A few weeks ago a woman I met in a cafe gave me the keys and directions to her house thirty seconds after meeting me. I was shocked. I mean, I would at least have to hide the sex toys. But that’s how people are in the village. They live in this one small world and everyone knows each others secrets anyways so they just have one identity.
I have never been that way. My friends have never been that way. We are fluent in multiple identites, going easily with each other from one stage name who lives in Montana on a ranch (even though you know she really lives in a camper shell on a pick up and came from a commune in Virginia) to the other stage name who lives in Florida and takes care of her family to another name hanging out with the in-laws who think she’s a car salesperson. We change names as we cross state lines.
I read somewhere recently that this is the only culture that makes people have a constant name and identity. Indigenous cultures have always had ways for people to transform, rebirth themselves, become new roles.
I have always been this way.
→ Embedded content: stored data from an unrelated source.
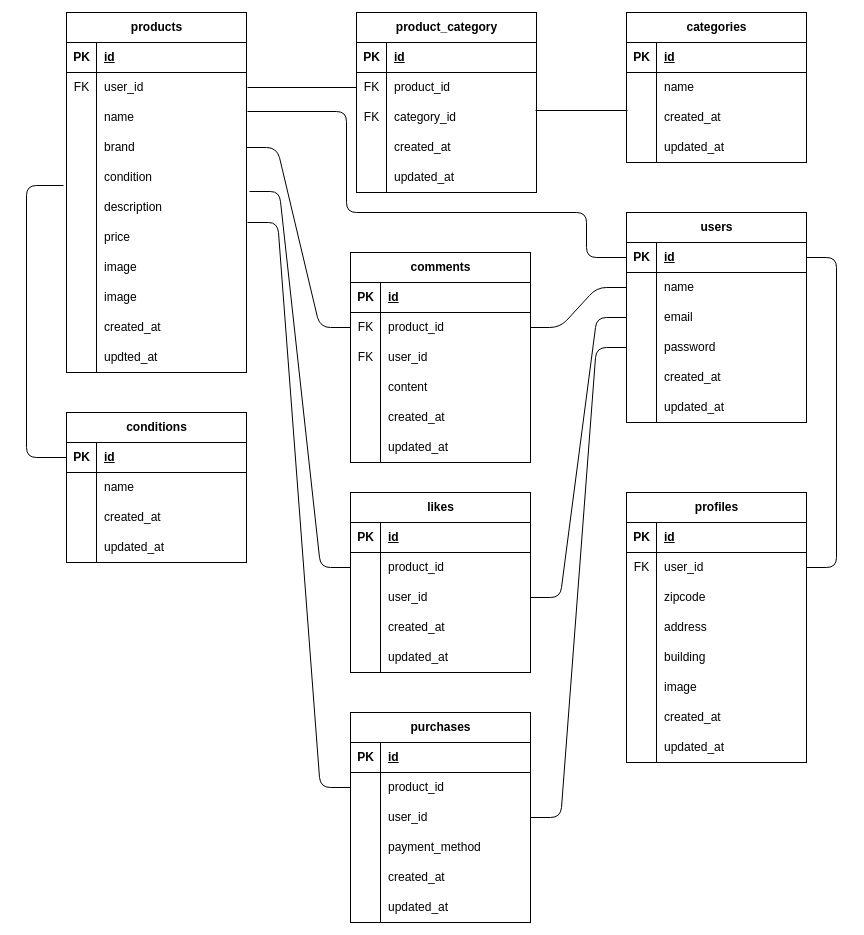
<!DOCTYPE html>
<html lang="en">
<head>
<meta charset="utf-8">
<title>Database entity diagram</title>
<style>
:root { --ink: #000; --paper: #fff; --row: 30px; }
* { box-sizing: border-box; margin: 0; padding: 0; }
body { background: var(--paper); color: var(--ink); overflow: hidden; }
.diagram { position: relative; width: 864px; height: 935px; overflow: hidden; background: var(--paper); font: 12px/28px "Liberation Sans", Arial, sans-serif; }
.connectors { position: absolute; inset: 0; fill: none; stroke: var(--ink); stroke-width: 1; }
.entity { position: absolute; width: 181px; border: 1px solid var(--ink); background: var(--paper); }
.entity h2 { height: var(--row); border-bottom: 1px solid var(--ink); font: inherit; font-weight: 700; text-align: center; }
.fields { list-style: none; margin-bottom: -1px; }
.fields li { display: grid; grid-template-columns: 30px 1fr; height: var(--row); }
.key { border-right: 1px solid var(--ink); text-align: center; }
.field { padding-left: 7px; }
.fields .primary { border-bottom: 1px solid var(--ink); font-weight: 700; }
.primary .field { text-decoration: underline; }
.fields li:last-child { height: 29px; margin-bottom: 1px; }
#products { left: 66px; top: 12px; }
#conditions { left: 66px; top: 412px; }
#product-category { left: 356px; top: 12px; }
#comments { left: 350px; top: 252px; }
#likes { left: 350px; top: 492px; }
#purchases { left: 350px; top: 712px; }
#categories { left: 626px; top: 12px; }
#users { left: 626px; top: 212px; }
#profiles { left: 626px; top: 492px; }
</style>
</head>
<body>
<main class="diagram">

<section class="entity" id="products">
<h2>products</h2>
<ul class="fields">
<li class="primary"><span class="key">PK</span><span class="field">id</span></li>
<li><span class="key">FK</span><span class="field">user_id</span></li>
<li><span class="key"></span><span class="field">name</span></li>
<li><span class="key"></span><span class="field">brand</span></li>
<li><span class="key"></span><span class="field">condition</span></li>
<li><span class="key"></span><span class="field">description</span></li>
<li><span class="key"></span><span class="field">price</span></li>
<li><span class="key"></span><span class="field">image</span></li>
<li><span class="key"></span><span class="field">image</span></li>
<li><span class="key"></span><span class="field">created_at</span></li>
<li><span class="key"></span><span class="field">updted_at</span></li>
</ul>
</section>

<section class="entity" id="conditions">
<h2>conditions</h2>
<ul class="fields">
<li class="primary"><span class="key">PK</span><span class="field">id</span></li>
<li><span class="key"></span><span class="field">name</span></li>
<li><span class="key"></span><span class="field">created_at</span></li>
<li><span class="key"></span><span class="field">updated_at</span></li>
</ul>
</section>

<section class="entity" id="product-category">
<h2>product_category</h2>
<ul class="fields">
<li class="primary"><span class="key">PK</span><span class="field">id</span></li>
<li><span class="key">FK</span><span class="field">product_id</span></li>
<li><span class="key">FK</span><span class="field">category_id</span></li>
<li><span class="key"></span><span class="field">created_at</span></li>
<li><span class="key"></span><span class="field">updated_at</span></li>
</ul>
</section>

<section class="entity" id="comments">
<h2>comments</h2>
<ul class="fields">
<li class="primary"><span class="key">PK</span><span class="field">id</span></li>
<li><span class="key">FK</span><span class="field">product_id</span></li>
<li><span class="key">FK</span><span class="field">user_id</span></li>
<li><span class="key"></span><span class="field">content</span></li>
<li><span class="key"></span><span class="field">created_at</span></li>
<li><span class="key"></span><span class="field">updated_at</span></li>
</ul>
</section>

<section class="entity" id="likes">
<h2>likes</h2>
<ul class="fields">
<li class="primary"><span class="key">PK</span><span class="field">id</span></li>
<li><span class="key"></span><span class="field">product_id</span></li>
<li><span class="key"></span><span class="field">user_id</span></li>
<li><span class="key"></span><span class="field">created_at</span></li>
<li><span class="key"></span><span class="field">updated_at</span></li>
</ul>
</section>

<section class="entity" id="purchases">
<h2>purchases</h2>
<ul class="fields">
<li class="primary"><span class="key">PK</span><span class="field">id</span></li>
<li><span class="key"></span><span class="field">product_id</span></li>
<li><span class="key"></span><span class="field">user_id</span></li>
<li><span class="key"></span><span class="field">payment_method</span></li>
<li><span class="key"></span><span class="field">created_at</span></li>
<li><span class="key"></span><span class="field">updated_at</span></li>
</ul>
</section>

<section class="entity" id="categories">
<h2>categories</h2>
<ul class="fields">
<li class="primary"><span class="key">PK</span><span class="field">id</span></li>
<li><span class="key"></span><span class="field">name</span></li>
<li><span class="key"></span><span class="field">created_at</span></li>
<li><span class="key"></span><span class="field">updated_at</span></li>
</ul>
</section>

<section class="entity" id="users">
<h2>users</h2>
<ul class="fields">
<li class="primary"><span class="key">PK</span><span class="field">id</span></li>
<li><span class="key"></span><span class="field">name</span></li>
<li><span class="key"></span><span class="field">email</span></li>
<li><span class="key"></span><span class="field">password</span></li>
<li><span class="key"></span><span class="field">created_at</span></li>
<li><span class="key"></span><span class="field">updated_at</span></li>
</ul>
</section>

<section class="entity" id="profiles">
<h2>profiles</h2>
<ul class="fields">
<li class="primary"><span class="key">PK</span><span class="field">id</span></li>
<li><span class="key">FK</span><span class="field">user_id</span></li>
<li><span class="key"></span><span class="field">zipcode</span></li>
<li><span class="key"></span><span class="field">address</span></li>
<li><span class="key"></span><span class="field">building</span></li>
<li><span class="key"></span><span class="field">image</span></li>
<li><span class="key"></span><span class="field">created_at</span></li>
<li><span class="key"></span><span class="field">updated_at</span></li>
</ul>
</section>

<svg class="connectors" width="864" height="935" viewBox="0 0 864 935" aria-hidden="true">
<g transform="translate(.5 .5)">
<path id="products-to-product-category" d="M247 87H356"/>
<path id="product-category-to-categories" d="M535 110H627"/>
<path id="products-to-users" d="M247 111H336Q346 111 346 121V202Q346 212 356 212H576Q586 212 586 222V247Q586 257 596 257H626"/>
<path id="products-to-comments" d="M246 147H266Q276 147 279 157L317 317Q320 327 330 327H350"/>
<path id="products-to-likes" d="M249 191H270Q279 191 280 201L319 557Q320 567 330 567H350"/>
<path id="products-to-purchases" d="M247 222H268Q277 222 278 232L319 777Q320 787 330 787H350"/>
<path id="products-to-conditions" d="M63 185H36Q26 185 26 195V447Q26 457 36 457H66"/>
<path id="comments-to-users" d="M530 327H549Q559 327 566 320L589 295Q596 287 606 287H626"/>
<path id="likes-to-users" d="M530 597H550Q560 597 561 587L595 327Q596 317 606 317H626"/>
<path id="purchases-to-users" d="M530 817H550Q560 817 561 807L595 357Q596 347 606 347H626"/>
<path id="users-to-profiles" d="M806 257H826Q836 257 836 267V557Q836 567 826 567H806"/>
</g>
</svg>
</main>
</body>
</html>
My friends have always been this way, people who can walk through realities with you and love all your identities and never mix them up in public.
Last night I got an email from a guy who saw me after work at a coffee shop. How, I emailed back, thinking maybe I did something stupid like go out in rhinestones and fake lashes and bum clothes. But no, he just saw me and thought, “gee, that looks like a hobo stripper.”
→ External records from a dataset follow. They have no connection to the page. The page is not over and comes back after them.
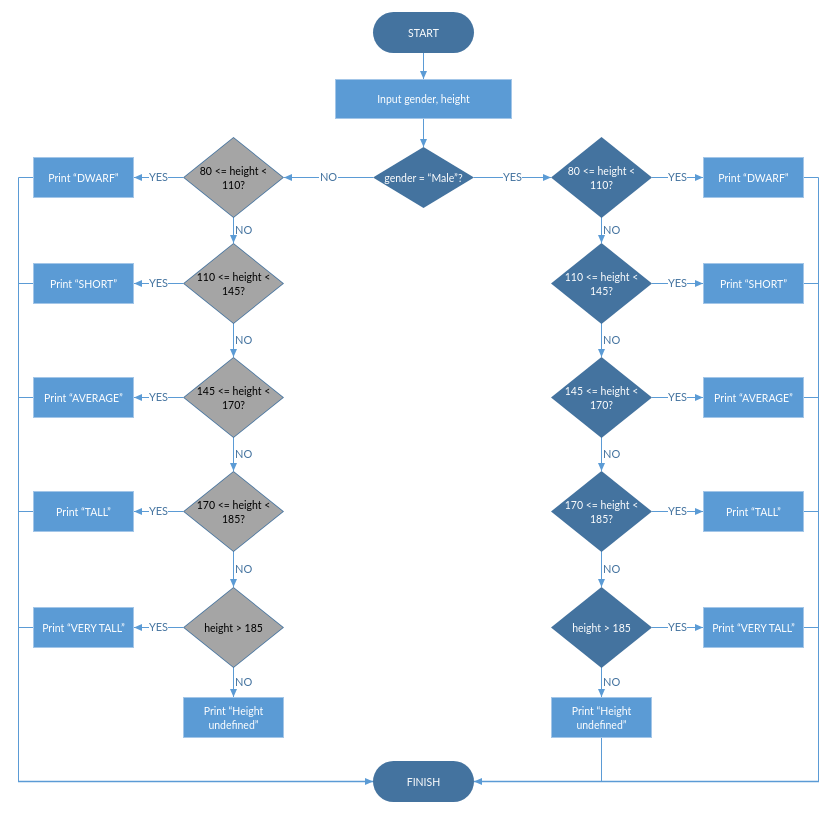
<!DOCTYPE html>
<html lang="en">
<head>
<meta charset="utf-8">
<title>Height category flowchart</title>
<style>
:root {
  --paper: #ffffff;
  --process: #5b9bd5;
  --process-edge: #a3c6e8;
  --dark: #44739f;
  --grey: #a5a5a5;
  --line: #5b9bd5;
  --label: #44739f;
}
* { box-sizing: border-box; margin: 0; padding: 0; }
html, body { width: 838px; height: 814px; overflow: hidden; background: var(--paper); }
.flowchart {
  position: relative;
  width: 838px;
  height: 814px;
  font: 10.5px/14px Lato, "Open Sans", sans-serif;
  color: #ffffff;
}
.connectors { position: absolute; inset: 0; fill: none; stroke: var(--line); stroke-width: 1; }
.connectors .arrow { marker-end: url(#arrowhead); }
.connectors .merge { stroke-width: 1.5; }
.arrowhead { fill: var(--line); stroke: none; }

.node {
  position: absolute;
  top: var(--y);
  width: 101px;
  height: 41px;
  display: flex;
  align-items: center;
  justify-content: center;
  text-align: center;
  white-space: nowrap;
}
.terminal { left: 373px; background: var(--dark); border-radius: 21px; }
.process { background: var(--process); border: 1px solid var(--process-edge); }
.input { left: 335px; width: 177px; }

.decision { height: 81px; isolation: isolate; }
.decision::before, .decision::after {
  content: "";
  position: absolute;
  z-index: -1;
  inset: 0;
  background: var(--dark);
  clip-path: polygon(50% 0, 100% 50%, 50% 100%, 0 50%);
}
.decision::after { inset: 1px 1.3px; }
.gender { left: 373px; height: 61px; }

.female .decision { left: 183px; color: #000000; }
.female .decision::after { background: var(--grey); }
.female .process { left: 33px; }
.female .fallback { left: 183px; }
.male .decision { left: 551px; }
.male .process { left: 703px; }
.male .fallback { left: 551px; }

.label {
  position: absolute;
  left: var(--x);
  top: var(--y);
  height: 14px;
  color: var(--label);
  font-size: 11px;
  text-align: center;
}
.across { width: 19px; background: var(--paper); display: flex; justify-content: center; }
.female .yes { --x: 149px; }
.male .yes { --x: 668px; }
.female .no { --x: 235px; }
.male .no { --x: 603px; }
</style>
</head>
<body>
<main class="flowchart">
  <svg class="connectors" width="838" height="814" viewBox="0 0 838 814" aria-hidden="true">
    <defs>
      <marker id="arrowhead" markerUnits="userSpaceOnUse" markerWidth="8" markerHeight="8" refX="8" refY="4" orient="auto">
        <path class="arrowhead" d="M0 0.5L8 4L0 7.5Z"/>
      </marker>
      <g id="checks-down">
        <path class="arrow" d="M0 217V243"/>
        <path class="arrow" d="M0 323V357"/>
        <path class="arrow" d="M0 437V471"/>
        <path class="arrow" d="M0 551V587"/>
        <path class="arrow" d="M0 667V697"/>
      </g>
    </defs>
    <g class="intro-lines">
      <path class="arrow" d="M423.5 53V79"/>
      <path class="arrow" d="M423.5 119V147"/>
      <path class="arrow" d="M373 177.5H284"/>
      <path class="arrow" d="M474 177.5H551"/>
    </g>
    <use href="#checks-down" x="233.5"/>
    <use href="#checks-down" x="601.5"/>
    <g class="female-lines">
      <path class="arrow" d="M183 177.5H134"/>
      <path class="arrow" d="M183 283.5H134"/>
      <path class="arrow" d="M183 397.5H134"/>
      <path class="arrow" d="M183 511.5H134"/>
      <path class="arrow" d="M183 627.5H134"/>
      <path d="M33 177.5H18.5V781M33 283.5H18.5M33 397.5H18.5M33 511.5H18.5M33 627.5H18.5"/>
      <path class="arrow merge" d="M18 781.5H373"/>
    </g>
    <g class="male-lines">
      <path class="arrow" d="M652 177.5H703"/>
      <path class="arrow" d="M652 283.5H703"/>
      <path class="arrow" d="M652 397.5H703"/>
      <path class="arrow" d="M652 511.5H703"/>
      <path class="arrow" d="M652 627.5H703"/>
      <path d="M804 177.5H818.5V781M804 283.5H818.5M804 397.5H818.5M804 511.5H818.5M804 627.5H818.5M601.5 738V781"/>
      <path class="arrow merge" d="M819 781.5H474"/>
    </g>
  </svg>

  <div class="node terminal" style="--y:12px">START</div>
  <div class="node process input" style="--y:79px; height:40px">Input gender, height</div>
  <div class="node decision gender" style="--y:147px">gender = “Male”?</div>
  <span class="label across" style="--x:319px; --y:170px">NO</span>
  <span class="label across" style="--x:503px; --y:170px">YES</span>

  <section class="female" aria-label="Checks when gender is not male">
    <div class="node decision" style="--y:137px">80 &lt;= height &lt;<br>110?</div>
    <span class="label across yes" style="--y:170px">YES</span>
    <div class="node process" style="--y:157px">Print “DWARF”</div>
    <span class="label no" style="--y:223px">NO</span>

    <div class="node decision" style="--y:243px">110 &lt;= height &lt;<br>145?</div>
    <span class="label across yes" style="--y:276px">YES</span>
    <div class="node process" style="--y:263px">Print “SHORT”</div>
    <span class="label no" style="--y:333px">NO</span>

    <div class="node decision" style="--y:357px">145 &lt;= height &lt;<br>170?</div>
    <span class="label across yes" style="--y:390px">YES</span>
    <div class="node process" style="--y:377px">Print “AVERAGE”</div>
    <span class="label no" style="--y:447px">NO</span>

    <div class="node decision" style="--y:471px">170 &lt;= height &lt;<br>185?</div>
    <span class="label across yes" style="--y:504px">YES</span>
    <div class="node process" style="--y:491px">Print “TALL”</div>
    <span class="label no" style="--y:562px">NO</span>

    <div class="node decision" style="--y:587px">height &gt; 185</div>
    <span class="label across yes" style="--y:620px">YES</span>
    <div class="node process" style="--y:607px">Print “VERY TALL”</div>
    <span class="label no" style="--y:675px">NO</span>

    <div class="node process fallback" style="--y:697px">Print “Height<br>undefined”</div>
  </section>

  <section class="male" aria-label="Checks when gender is male">
    <div class="node decision" style="--y:137px">80 &lt;= height &lt;<br>110?</div>
    <span class="label across yes" style="--y:170px">YES</span>
    <div class="node process" style="--y:157px">Print “DWARF”</div>
    <span class="label no" style="--y:223px">NO</span>

    <div class="node decision" style="--y:243px">110 &lt;= height &lt;<br>145?</div>
    <span class="label across yes" style="--y:276px">YES</span>
    <div class="node process" style="--y:263px">Print “SHORT”</div>
    <span class="label no" style="--y:333px">NO</span>

    <div class="node decision" style="--y:357px">145 &lt;= height &lt;<br>170?</div>
    <span class="label across yes" style="--y:390px">YES</span>
    <div class="node process" style="--y:377px">Print “AVERAGE”</div>
    <span class="label no" style="--y:447px">NO</span>

    <div class="node decision" style="--y:471px">170 &lt;= height &lt;<br>185?</div>
    <span class="label across yes" style="--y:504px">YES</span>
    <div class="node process" style="--y:491px">Print “TALL”</div>
    <span class="label no" style="--y:562px">NO</span>

    <div class="node decision" style="--y:587px">height &gt; 185</div>
    <span class="label across yes" style="--y:620px">YES</span>
    <div class="node process" style="--y:607px">Print “VERY TALL”</div>
    <span class="label no" style="--y:675px">NO</span>

    <div class="node process fallback" style="--y:697px">Print “Height<br>undefined”</div>
  </section>

  <div class="node terminal" style="--y:761px">FINISH</div>
</main>
</body>
</html>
So much for no face pics.
This morning I woke up and took Bro for a walk. The guy on the corner (“HUNGRY VET”) offered me a couple beers. “I don’t drink,” he said, “but when I’m on this corner people give me beer.”
“Yeah. The guy here yesterday had a sign that said Why Lie? I Need A Beer.”
We laugh, Bro gives him a stick, and he gives me some toilet paper and trail mix. It turns out that people give him a lot of stuff he can’t use on this corner. They all assume he has teeth and a bathroom.
“I seen you around,” he says, tossing the stick up in the air for Bro. He’s got crinkly kind eyes, but I haven’t been around. I’ve slept in this neighborhood twice. Five times this whole year.
“Really?” I raise my eyebrows.
“Yeah, I see that Astro van parked around, I’m always glad you’ve got this dog watching out for you.”
There is some awful identity mismanagement going on here.
I don’t know how much I care.